CBO forecasts 19.3% of acreage to be in the ACRE program, up from 15.1% the past two years. Planted acreage is projected at 77 million acres, with a 43.5 bu./acre national average yield. Total production would be 3.306 billion bushels. With beginning stocks and imports, the supply would be 3.451 billion. The domestic crush is expected to rise from the current 1.560 billion to 1.635 billion bushels for the new crop. Exports are forecast at 1.443 billion bushels, up 100 million from the old crop, putting total use at 3.180 billion and carryout at 281 million. The average price for the marketing year is projected at $11/bu. for soybeans.
CBO expects the current wheat crop to have an average yield of 45.5 bu./acre from 57 million acres planted and 48.4 million harvested acres, which would be just fewer than 85% of planted acreage. Production would total 2.209 billion bushels, and combined with beginning stocks and imports, the total supply would be 3.075 billion bushels. Food use is projected at 958 million, feed use at 250 million, and exports at 1.050 billion bushels, pushing the carryout to 744 million (32%). That would push the average season price to $7.05 per bushel.
CBO projects $6.242 billion will be needed for 2013 crops, up from $5.06 billion in 2012. That is based on higher outlays for feedgrains and wheat, specifically for direct payments. Those jump from $1.558 billion to $1.982 billion for corn, from $433 million to $560 million for soybeans and from $865 million to $1.072 billion for wheat.
The CBO also projects higher outlays for conservation, rising from $4.692 billion in 2012 to $5.172 billion in 2013.
Crop Insurance Costs

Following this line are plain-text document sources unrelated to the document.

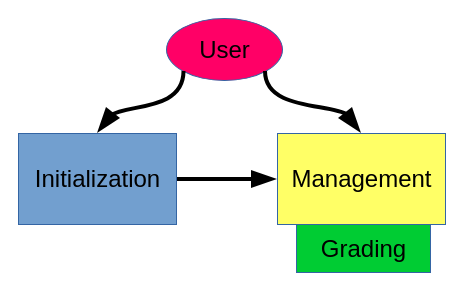
<!DOCTYPE html>
<html lang="en">
<head>
<meta charset="utf-8">
<title>User workflow diagram</title>
<style>
:root {
  --paper: #ffffff;
  --ink: #000000;
  --outline: #3465a4;
  --user: #ff0066;
  --initialization: #729fcf;
  --management: #ffff66;
  --grading: #00cc33;
}
* { box-sizing: border-box; }
html, body { margin: 0; overflow: hidden; }
.diagram {
  position: relative;
  width: 464px;
  height: 291px;
  overflow: hidden;
  background: var(--paper);
  color: var(--ink);
  font: 24px/1 "Liberation Sans", Arial, sans-serif;
}
.node {
  position: absolute;
  display: flex;
  align-items: center;
  justify-content: center;
  border: 1px solid var(--outline);
  white-space: nowrap;
}
.user { left: 166px; top: 18px; width: 117px; height: 63px; border-radius: 50%; background: var(--user); }
.initialization { left: 18px; top: 133px; width: 159px; height: 92px; background: var(--initialization); }
.management { left: 277px; top: 133px; width: 169px; height: 92px; background: var(--management); }
.grading { left: 296px; top: 224px; width: 135px; height: 49px; background: var(--grading); }
.connectors { position: absolute; left: 0; top: 0; }
.connectors path { fill: none; stroke: var(--ink); stroke-width: 4; }
.connectors polygon { fill: var(--ink); }
</style>
</head>
<body>
<main class="diagram">
  <div class="node user">User</div>
  <div class="node initialization">Initialization</div>
  <div class="node management">Management</div>
  <div class="node grading">Grading</div>
  <svg class="connectors" width="464" height="291" viewBox="0 0 464 291" aria-hidden="true">
    <g class="user-to-initialization">
      <path d="M183.5 71C183.5 111 128 104 111 115"/>
      <polygon points="97,133 106,107 120,118"/>
    </g>
    <g class="user-to-management">
      <path d="M265 71C265 111 331 103 348 115"/>
      <polygon points="361,133 338,118 352,107"/>
    </g>
    <g class="initialization-to-management">
      <path d="M177 179H254"/>
      <polygon points="277,179 251,170 251,188"/>
    </g>
  </svg>
</main>
</body>
</html>
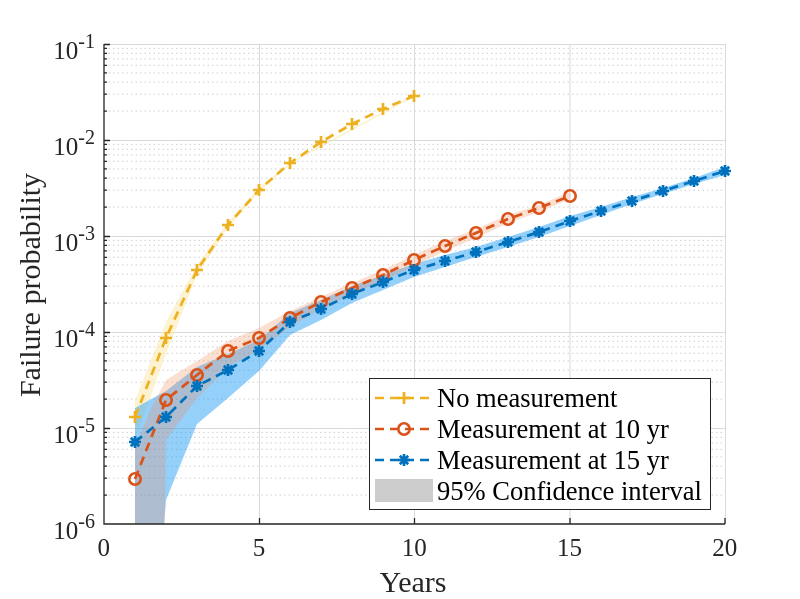
<!DOCTYPE html>
<html lang="en">
<head>
<meta charset="utf-8">
<title>Failure probability over years</title>
<style>
:root {
  --ink: #262626;
  --grid: #d9d9d9;
  --minor: #cfcfcf;
  --none: #edb120;
  --ten: #d95319;
  --fifteen: #0072bd;
  --band-none: #fbe9b0;
  --band-ten: #f0824f;
  --band-fifteen: #0a93f5;
  --interval: #cccccc;
}
* { box-sizing: border-box; margin: 0; padding: 0; }
body { width: 800px; height: 599px; overflow: hidden; background: #fff; }
.chart {
  position: relative; width: 800px; height: 599px; overflow: hidden;
  font-family: "Liberation Serif", "Times New Roman", serif; color: var(--ink);
}
.plot { position: absolute; inset: 0; display: block; }
.grid-major { stroke: var(--grid); fill: none; }
.grid-minor { stroke: var(--minor); stroke-dasharray: 1.5 3; fill: none; }
.axis { stroke: var(--ink); stroke-width: 1.3; fill: none; }
.band-none { fill: var(--band-none); fill-opacity: .55; }
.band-ten { fill: var(--band-ten); fill-opacity: .26; }
.band-fifteen { fill: var(--band-fifteen); fill-opacity: .43; }
.series { fill: none; stroke-width: 2.7; stroke-dasharray: 9 6; }
.none { stroke: var(--none); }
.ten { stroke: var(--ten); }
.fifteen { stroke: var(--fifteen); }
.plot .none { marker: url(#plus); }
.plot .ten { marker: url(#ring); }
.plot .fifteen { marker: url(#star); }
.key .none { marker-mid: url(#plus); }
.key .ten { marker-mid: url(#ring); }
.key .fifteen { marker-mid: url(#star); }

.y-ticks, .x-ticks { position: absolute; list-style: none; font-size: 25px; }
.y-ticks { left: 20px; top: 0; width: 75px; display: grid; grid-auto-rows: 96px; text-align: right; }
.y-ticks li { line-height: 96px; padding-top: 3px; height: 96px; white-space: nowrap; }
.y-ticks sup { font-size: 20px; line-height: 0; vertical-align: 11px; }
.x-ticks { left: 26px; top: 533px; display: grid; grid-template-columns: repeat(5, 155.3px); text-align: center; line-height: 30px; }
.axis-title { position: absolute; font-size: 30px; line-height: 34px; font-weight: 400; white-space: nowrap; text-align: center; }
.x-title { left: 313px; top: 565px; width: 200px; }
.y-title { left: -120px; top: 268px; width: 300px; transform: rotate(-90deg); }

.legend {
  position: absolute; left: 369px; top: 378px; width: 342px; height: 132px;
  padding: 3px 5px 2px; border: 1.3px solid var(--ink); background: #fff;
  display: grid; grid-template-rows: repeat(4, 1fr); list-style: none;
  font-size: 26.5px; color: #000;
}
.legend li { display: flex; align-items: center; gap: 2px; line-height: 30px; white-space: nowrap; }
.key { flex: none; width: 60px; height: 24px; display: block; }
.swatch { fill: var(--interval); }
</style>
</head>
<body>
<main class="chart">
  <svg class="plot" width="800" height="599" viewBox="0 0 800 599" role="img" aria-label="Failure probability by year for three measurement plans">
    <defs>
      <marker id="plus" markerUnits="userSpaceOnUse" markerWidth="16" markerHeight="16" refX="8" refY="8">
        <path d="M2 8H14M8 2V14" stroke="#edb120" stroke-width="2.7"/>
      </marker>
      <marker id="ring" markerUnits="userSpaceOnUse" markerWidth="16" markerHeight="16" refX="8" refY="8">
        <circle cx="8" cy="8" r="5.7" fill="none" stroke="#d95319" stroke-width="2.6"/>
      </marker>
      <marker id="star" markerUnits="userSpaceOnUse" markerWidth="16" markerHeight="16" refX="8" refY="8">
        <path d="M2 8H14M8 2V14M3.8 3.8L12.2 12.2M12.2 3.8L3.8 12.2" stroke="#0072bd" stroke-width="2.7"/>
      </marker>
      <path id="decade-lines" d="M104 4.4H725M104 9.3H725M104 14.9H725M104 21.3H725M104 28.9H725M104 38.2H725M104 50.2H725M104 67.1H725"/>
      <path id="decade-ticks" d="M104 4.4h3M104 9.3h3M104 14.9h3M104 21.3h3M104 28.9h3M104 38.2h3M104 50.2h3M104 67.1h3"/>
    </defs>

    <g class="grid-minor">
      <use href="#decade-lines" y="44"/>
      <use href="#decade-lines" y="140"/>
      <use href="#decade-lines" y="236"/>
      <use href="#decade-lines" y="332"/>
      <use href="#decade-lines" y="428"/>
    </g>
    <path class="grid-major" d="M104 44.5H725M104 140.5H725M104 236.5H725M104 332.5H725M104 428.5H725M259.5 44V524M414.5 44V524M570 44V524M725.5 44V524"/>

    <g class="bands">
      <polygon class="band-none" points="135,400 166,322 197,265 228,222 259,188 290,162 414,95 414,97 290,164 259,192 228,228 197,275 166,354 135,440"/>
      <polygon class="band-fifteen" points="135,408 166,391 197,367 228,354 259,340 290,313 321,300 352,286 383,275 414,264 445,255 476,247 508,237 539,227 570,216 601,207 632,197 663,188 694,178 725,167 725,175 694,184 663,194 632,204 601,215 570,226 539,237 508,247 476,257 445,267 414,277 383,290 352,303 321,320 290,335 259,371 228,398 197,424 166,500 164,524 135,524"/>
      <polygon class="band-ten" points="135,448 150,410 166,380 197,361 228,341 259,328 290,311 321,297 352,283 383,270 414,255 445,241 476,229 508,215 539,205 570,192 570,199 539,212 508,223 476,238 445,251 414,266 383,281 352,294 321,309 290,327 259,350 228,367 197,398 166,440 165,524 135,524"/>
    </g>

    <path class="axis" d="M104 44V524H725M104 44.5h6M104 140.5h6M104 236.5h6M104 332.5h6M104 428.5h6M259.5 524v-6M414.5 524v-6M570 524v-6M725 524v-6"/>
    <g class="axis">
      <use href="#decade-ticks" y="44"/>
      <use href="#decade-ticks" y="140"/>
      <use href="#decade-ticks" y="236"/>
      <use href="#decade-ticks" y="332"/>
      <use href="#decade-ticks" y="428"/>
    </g>

    <polyline class="series none" points="135,417 166,338 197,270 228,225 259,190 290,163 321,142 352,124 383,109 414,96"/>
    <polyline class="series ten" points="135,479 166,400 197,375 228,351 259,338 290,318 321,302 352,288 383,275 414,260 445,246 476,233 508,219 539,208 570,196"/>
    <polyline class="series fifteen" points="135,442 166,417 197,386 228,370 259,351 290,322 321,309 352,294 383,282 414,270 445,261 476,252 508,242 539,232 570,221 601,211 632,201 663,191 694,181 725,171"/>
  </svg>

  <ol class="y-ticks">
    <li>10<sup>-1</sup></li>
    <li>10<sup>-2</sup></li>
    <li>10<sup>-3</sup></li>
    <li>10<sup>-4</sup></li>
    <li>10<sup>-5</sup></li>
    <li>10<sup>-6</sup></li>
  </ol>
  <ol class="x-ticks">
    <li>0</li><li>5</li><li>10</li><li>15</li><li>20</li>
  </ol>
  <p class="axis-title x-title">Years</p>
  <p class="axis-title y-title">Failure probability</p>

  <ul class="legend">
    <li><svg class="key" viewBox="0 0 60 24" aria-hidden="true"><polyline class="series none" points="0,12 29,12 58,12"/></svg>No measurement</li>
    <li><svg class="key" viewBox="0 0 60 24" aria-hidden="true"><polyline class="series ten" points="0,12 29,12 58,12"/></svg>Measurement at 10 yr</li>
    <li><svg class="key" viewBox="0 0 60 24" aria-hidden="true"><polyline class="series fifteen" points="0,12 29,12 58,12"/></svg>Measurement at 15 yr</li>
    <li><svg class="key" viewBox="0 0 60 24" aria-hidden="true"><rect class="swatch" width="58" height="23"/></svg>95% Confidence interval</li>
  </ul>
</main>
</body>
</html>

CBO is also forecasting the need for $15.999 billion in outlays for crop insurance indemnity payments for 2012 crops and $10.139 billion for 2013 crops. While the loss ratio for 2013 is set at the theoretical $1 in and $1 out for premium payments and indemnity payments, the 2012 budget for crop insurance indicates a loss ratio of 1.45, or $1.45 out for each $1 premium payment. The CBO projects a total underwriting loss for the 2012 crop season at $12.504 billion.